Students from diverse backgrounds and faith traditions are enrolled in the course “Pastoral Care with LGBTQIA+ Persons” at Wesley Theological Seminary during its J-term/spring semester. Pastoral care is a vital part of what clergy do in the local church and other ministry settings, and this specific course prepares current and future clergy for providing pastoral care for LGBTQIA+ persons, their families, and their community.
The course offering comes in the wake of the Traditional Plan that passed the 2019 Special General Conference. A need arose from concerns for queer persons of faith, across the life span, as well as their families, who need affirming and compassionate ministers and faith communities. While subtopics of pastoral care and social justice issues are explored, students learn that the relationship is the heart for pastoral care.
Bishop Karen Oliveto, who serves the Mountain Sky Annual Conference, a life-long United Methodist and lesbian, was a guest speaker for the first day of class. The bishop shared her call story and her journey for becoming a bishop, as well the blessings and challenges of serving openly. “I love everyone,” said Bishop Oliveto when responding about some of her episcopal challenges. Students introduced themselves and warmly welcomed the bishop. “It was a fantastic class! Bishop Karen is so approachable and kind and she had this genuine love speaking to our class that was such an incredibly powerful witness. Basically, it was everything that I love about my Wesley experience and I’m so grateful,” said student Alyssa Densham.
Rev. Leo Yates, Jr., a deacon in full connection, is the adjunct professor teaching the course. “I’m grateful for Wesley’s openness to this pastoral care course, and their timing by offering it as the Traditional Plan was implemented on January first,” says Yates. “Students are learning and having conversations about the fears of coming out, homophobia and transphobia experiences, gender identities, community resources, ways to make safe spaces, and other topics that develop sensitivity, while deepening their compassion for serving and affirming LGBTQIA+ persons and their families,” Yates added. Queer theology and special populations, such as queer people with disabilities and queer persons of color, are also touched on this course. Borrowing from Bishop Karen’s pastoral letter, it’s about supporting LGBTQIA+ persons and their families to feel they are not guests, but part of the church family.
It is reality that our churches have LGBTQIA+ parishioners and congregants with friends and/or family who are LGBTQIA+. Quite often queer persons are an extension to our faith communities who may volunteer, serve, receive care, and even attend our worship services. This course is about better affirming them so they see more of the love of Christ in a way that is palpable and welcoming.

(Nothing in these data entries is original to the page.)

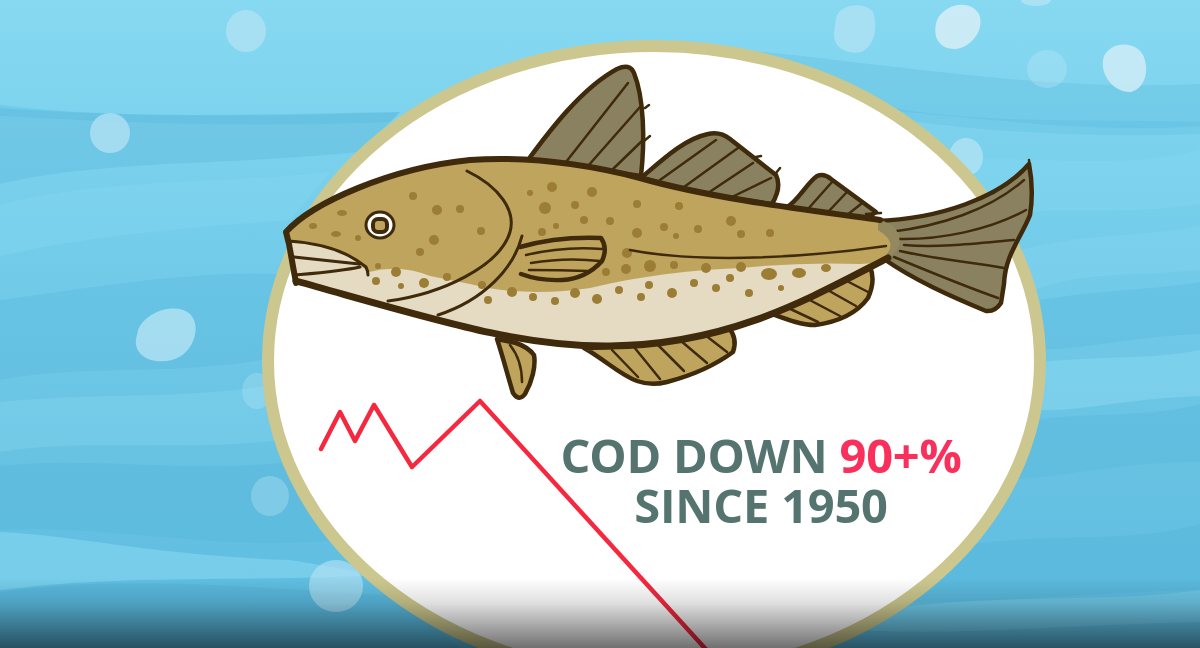
<!DOCTYPE html>
<html lang="en">
<head>
<meta charset="utf-8">
<title>Cod down 90+% since 1950</title>
<style>
:root{
  --sea:#70cae8; --sea-light:#86d8f0; --sea-mid:#65c0e0; --sea-deep:#55b4d9;
  --bubble:#b9e5f5; --rim:#cbc78e; --paper:#fff;
  --ink:#402a0c; --skin:#bea45c; --belly:#e5dac2; --fin:#89815f; --spot:#9b7d35;
  --slate:#56746f; --red:#f92f5c; --line:#f5283f;
}
*{box-sizing:border-box;margin:0}
html,body{width:1200px;height:648px;overflow:hidden}
.infographic{position:relative;width:1200px;height:648px;overflow:hidden;background:var(--sea)}
.artwork{position:absolute;left:0;top:0;display:block}
.headline{position:absolute;left:511px;top:430px;width:500px;text-align:center;
  font:700 47px/50px "Open Sans","Noto Sans",sans-serif;letter-spacing:-.2px;color:var(--slate);white-space:nowrap}
.headline span{display:block}
.headline strong{color:var(--red);font-weight:700}
.shade{position:absolute;left:0;right:0;bottom:0;height:70px;
  background:linear-gradient(rgba(0,0,0,0),rgba(0,0,0,.12) 35%,rgba(0,0,0,.56))}
.ink{fill:none;stroke:var(--ink);stroke-linecap:round;stroke-linejoin:round}
.fin{stroke:var(--ink);stroke-width:4.5;stroke-linejoin:round;stroke-linecap:round}
.grey{fill:var(--fin)} .gold{fill:var(--skin)}
.ray{stroke-width:2.5}
</style>
</head>
<body>
<main class="infographic">
<svg class="artwork" width="1200" height="648" viewBox="0 0 1200 648" role="img" aria-label="A cod above a falling red line, in a white oval on a blue sea">
  <defs>
    <linearGradient id="water" x2="0" y2="1">
      <stop offset="0" stop-color="#87d9f1"/><stop offset=".35" stop-color="#74cdea"/>
      <stop offset=".7" stop-color="#68c2e2"/><stop offset="1" stop-color="#5cbde2"/>
    </linearGradient>
    <path id="body" d="M286 232C312 203 390 168 470 160C530 156 590 165 640 178C710 198 800 209 880 220C905 228 905 248 884 260C810 298 730 345 610 346C520 347 440 321 296 283L289 244Z"/>
    <clipPath id="body-clip"><use href="#body"/></clipPath>
  </defs>

  <g class="sea">
    <rect width="1200" height="648" fill="url(#water)"/>
    <path fill="var(--sea-mid)" opacity=".55" d="M0 108C110 116 240 118 400 112L360 152C220 166 100 160 0 184Z"/>
    <path fill="var(--sea-deep)" opacity=".3" d="M0 105C120 120 250 114 400 112L390 122C240 128 110 122 0 116Z"/>
    <path fill="var(--sea-light)" opacity=".4" d="M0 205C100 178 230 184 330 172L290 220C180 228 90 236 0 256Z"/>
    <path fill="var(--sea-deep)" opacity=".3" d="M0 300C90 288 190 270 280 274L262 360C170 376 80 364 0 380Z"/>
    <path fill="var(--sea-light)" opacity=".35" d="M0 402C90 392 170 400 266 386L280 440C180 452 80 438 0 452Z"/>
    <path fill="var(--sea-deep)" opacity=".4" d="M0 466C90 456 190 474 290 462L340 540C220 552 110 524 0 530Z"/>
    <path fill="var(--sea-light)" opacity=".6" d="M0 532C80 536 160 556 290 560L380 575C250 582 120 574 0 590Z"/>
    <path fill="var(--sea-deep)" opacity=".5" d="M0 592C120 574 260 588 400 596L460 648H0Z"/>
    <path fill="var(--sea-mid)" opacity=".45" d="M740 50C880 62 1040 92 1200 84V126C1100 134 980 118 880 110Z"/>
    <path fill="var(--sea-deep)" opacity=".25" d="M870 104C980 126 1090 118 1200 122V134C1090 138 980 132 890 118Z"/>
    <path fill="var(--sea-light)" opacity=".4" d="M960 160C1050 156 1120 170 1200 150V204C1120 216 1060 206 1000 214Z"/>
    <path fill="var(--sea-light)" opacity=".35" d="M1020 250C1090 232 1140 238 1200 226V270C1130 276 1080 272 1034 290Z"/>
    <path fill="var(--sea-deep)" opacity=".3" d="M1040 300C1100 290 1150 290 1200 282V334C1140 336 1090 348 1044 350Z"/>
    <path fill="var(--sea-light)" opacity=".6" d="M1040 362C1100 356 1150 360 1200 350V396C1130 398 1080 412 1036 410Z"/>
    <path fill="var(--sea-deep)" opacity=".35" d="M1030 420C1090 412 1150 418 1200 404V462C1120 462 1060 478 1004 480Z"/>
    <path fill="var(--sea-deep)" opacity=".45" d="M950 548C1040 530 1120 546 1200 524V590C1080 592 980 606 880 602Z"/>
    <path fill="var(--sea-light)" opacity=".35" d="M880 610C1000 592 1100 604 1200 590V622C1080 624 960 636 860 630Z"/>
  </g>

  <g class="bubbles" fill="var(--bubble)">
    <ellipse cx="246" cy="31" rx="20" ry="21" opacity=".65"/>
    <circle cx="110" cy="133" r="20" opacity=".7"/>
    <path opacity=".75" d="M138 330C146 311 176 302 190 314C201 325 195 347 181 356C164 367 133 361 136 339Z"/>
    <ellipse cx="257" cy="391" rx="15" ry="18" opacity=".3"/>
    <ellipse cx="270" cy="496" rx="19" ry="20" opacity=".35"/>
    <ellipse cx="336" cy="586" rx="27" ry="26" opacity=".6"/>
    <path opacity=".65" d="M836 18C840 4 864 1 873 12C878 27 875 46 861 52C846 55 833 47 834 33Z"/>
    <path opacity=".9" fill="#d2eef8" d="M937 20C945 3 970 -1 979 14C985 29 972 47 956 49C938 50 932 36 937 20Z"/>
    <ellipse cx="1047" cy="69" rx="20" ry="19" opacity=".35"/>
    <path opacity=".9" fill="#c9ebf7" d="M1104 56C1112 41 1135 41 1143 55C1150 70 1145 88 1131 92C1114 93 1098 74 1104 56Z"/>
    <ellipse cx="1036" cy="0" rx="15" ry="6" opacity=".7"/>
    <ellipse cx="966" cy="157" rx="17" ry="19" opacity=".7"/>
  </g>

  <ellipse class="oval" cx="654" cy="361" rx="386" ry="315" fill="var(--paper)" stroke="var(--rim)" stroke-width="12"/>

  <g class="cod">
    <g class="back-fins">
      <path class="fin grey" d="M528 160C550 130 582 88 617 69Q630 63 634 73C644 98 645 140 641 176Z"/>
      <path class="ink ray" d="M566 162L628 83M588 166L640 107M612 170L644 139M645 108l4-3M644 141l6-5"/>
      <path class="fin grey" d="M641 178C662 160 684 139 708 134Q720 131 730 139L776 175Q782 187 772 204C730 199 684 190 641 178Z"/>
      <path class="ink ray" d="M660 180L716 140M684 187L738 148M708 193L753 163M732 197L771 178M756 157l5-1M776 173l4-5"/>
      <path class="fin grey" d="M786 208C799 200 806 184 817 176Q824 173 831 179L876 212L866 219Z"/>
      <path class="ink ray" d="M808 209L832 182M828 212L846 193M847 215L861 204M866 214L881 213"/>
    </g>
    <g class="under-fins">
      <path class="fin gold" d="M497 339C503 357 508 377 513 393Q519 402 525 394C532 382 536 366 534 355Q528 347 516 343Z"/>
      <path class="ink ray" d="M510 345Q522 360 522 382"/>
      <path class="fin gold" d="M584 348C604 359 620 375 637 381Q651 386 667 382C694 375 718 363 733 352Q738 338 728 327C690 338 640 347 584 348Z"/>
      <path class="ink ray" d="M612 350L638 377M634 347L660 379M658 345L684 371M681 341L707 363M705 335L727 352"/>
      <path class="fin gold" d="M755 308C775 314 796 325 815 325C838 322 857 313 868 298Q876 280 870 267C835 280 795 298 755 308Z"/>
      <path class="ink ray" d="M782 305L818 322M804 297L840 316M824 288L856 306M843 279L868 292"/>
    </g>
    <g class="tail">
      <path class="fin grey" d="M876 221C938 219 1000 198 1029 164Q1034 190 1030 215C1021 238 1005 255 1004 284L1001 303Q995 312 986 311C950 296 914 280 884 259Z"/>
      <path class="ink ray" d="M890 232C940 226 990 210 1024 180M898 239C940 240 990 230 1026 210M904 245C940 248 980 243 1014 240M900 251C940 260 972 262 1004 268M894 257C930 272 964 286 998 298M1029 160l1 9"/>
    </g>
    <use href="#body" fill="var(--skin)"/>
    <g class="belly" clip-path="url(#body-clip)">
      <path fill="var(--belly)" d="M280 240Q322 240 346 255L369 272Q400 264 430 276L470 284C510 294 550 294 590 288C640 276 690 270 740 268Q800 262 860 264L890 262V360H280Z"/>
      <path fill="var(--fin)" opacity=".8" d="M878 218H920V262H876Q904 246 878 230Z"/>
    </g>
    <g class="spots" fill="var(--spot)">
      <ellipse cx="342" cy="213" rx="5" ry="3"/><ellipse cx="313" cy="226" rx="4" ry="3"/>
      <ellipse cx="336" cy="234" rx="5" ry="3"/><ellipse cx="358" cy="238" rx="3" ry="3"/>
      <circle cx="413" cy="196" r="4"/><circle cx="437" cy="210" r="5"/><circle cx="460" cy="209" r="4"/>
      <circle cx="434" cy="240" r="5"/><circle cx="481" cy="231" r="4"/><circle cx="420" cy="252" r="4"/>
      <circle cx="396" cy="272" r="5"/><circle cx="378" cy="266" r="3"/><circle cx="424" cy="283" r="5"/><circle cx="401" cy="286" r="3"/><circle cx="376" cy="281" r="4"/><circle cx="447" cy="277" r="4"/>
      <circle cx="552" cy="187" r="5"/><circle cx="530" cy="193" r="3"/><circle cx="545" cy="208" r="6"/><circle cx="575" cy="205" r="4"/><circle cx="592" cy="192" r="5"/><circle cx="584" cy="220" r="4"/><circle cx="556" cy="226" r="3"/><circle cx="542" cy="232" r="4"/>
      <circle cx="610" cy="221" r="4"/><circle cx="637" cy="204" r="4"/><circle cx="637" cy="233" r="5"/><circle cx="664" cy="227" r="4"/><circle cx="679" cy="206" r="4"/><circle cx="676" cy="236" r="3"/><circle cx="698" cy="229" r="4"/><circle cx="731" cy="221" r="5"/><circle cx="741" cy="234" r="4"/><circle cx="770" cy="233" r="4"/>
      <circle cx="627" cy="253" r="5"/><circle cx="626" cy="269" r="5"/><circle cx="650" cy="266" r="6"/><circle cx="606" cy="272" r="4"/><circle cx="674" cy="265" r="4"/><circle cx="706" cy="268" r="5"/><circle cx="741" cy="267" r="5"/>
      <circle cx="512" cy="292" r="5"/><circle cx="533" cy="297" r="4"/><circle cx="555" cy="301" r="4"/><circle cx="575" cy="293" r="5"/><circle cx="597" cy="299" r="5"/><circle cx="619" cy="290" r="4"/><circle cx="641" cy="297" r="4"/><circle cx="649" cy="285" r="4"/><circle cx="672" cy="293" r="5"/><circle cx="694" cy="283" r="4"/><circle cx="716" cy="288" r="4"/><circle cx="730" cy="278" r="4"/><circle cx="488" cy="300" r="4"/><circle cx="482" cy="285" r="4"/>
      <ellipse cx="769" cy="274" rx="8" ry="6"/><ellipse cx="799" cy="273" rx="7" ry="5"/><ellipse cx="826" cy="268" rx="5" ry="4"/><circle cx="781" cy="288" r="3"/><circle cx="749" cy="293" r="4"/>
    </g>
    <path class="ink" stroke-width="6" d="M296 283L289 244L286 232C312 203 390 168 470 160C530 156 590 165 640 178C710 198 800 209 880 220"/>
    <path class="ink" stroke-width="7" d="M296 281C440 321 520 347 610 346C730 345 810 298 888 258"/>
    <g class="head-lines ink" stroke-width="3">
      <path d="M467 171C500 187 516 211 510 232C500 266 442 294 388 301"/>
      <path d="M522 236C514 268 484 300 438 315"/>
      <path d="M288 241C322 243 348 252 366 267Q368 271 368 275M294 257L359 264M296 275C318 273 342 271 360 267"/>
      <path stroke-width="2.5" d="M630 250C690 262 790 260 886 246"/>
    </g>
    <g class="side-fin">
      <path class="fin gold" stroke-width="4" d="M520 247C548 239 576 237 601 238Q608 248 602 261C593 271 580 279 562 280Q540 281 521 274"/>
      <path class="ink ray" d="M526 255Q564 246 602 249M531 263Q566 257 600 261M529 270Q560 270 588 271"/>
    </g>
    <g class="eye">
      <ellipse cx="380" cy="225" rx="14" ry="13" fill="var(--paper)" stroke="var(--ink)" stroke-width="3"/>
      <rect x="373" y="219" width="14" height="13" rx="5" fill="var(--skin)" stroke="var(--ink)" stroke-width="4"/>
    </g>
  </g>

  <polyline class="decline" points="321,449 340,412 355,441 374,405 412,467 480,401 712,656" fill="none" stroke="var(--line)" stroke-width="4.5" stroke-linejoin="round" stroke-linecap="round"/>
</svg>
<h1 class="headline"><span>COD DOWN <strong>90+%</strong></span><span>SINCE 1950</span></h1>
<div class="shade"></div>
</main>
</body>
</html>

Photo contributed by Rev. Giovanni Arroyo.
* Rev. Leo Yates is a licensed therapist and serves as an associate pastor at Emmanuel United Methodist Church in Laurel, MD. He can be contacted at RevYates@eumclaurel.org for resources.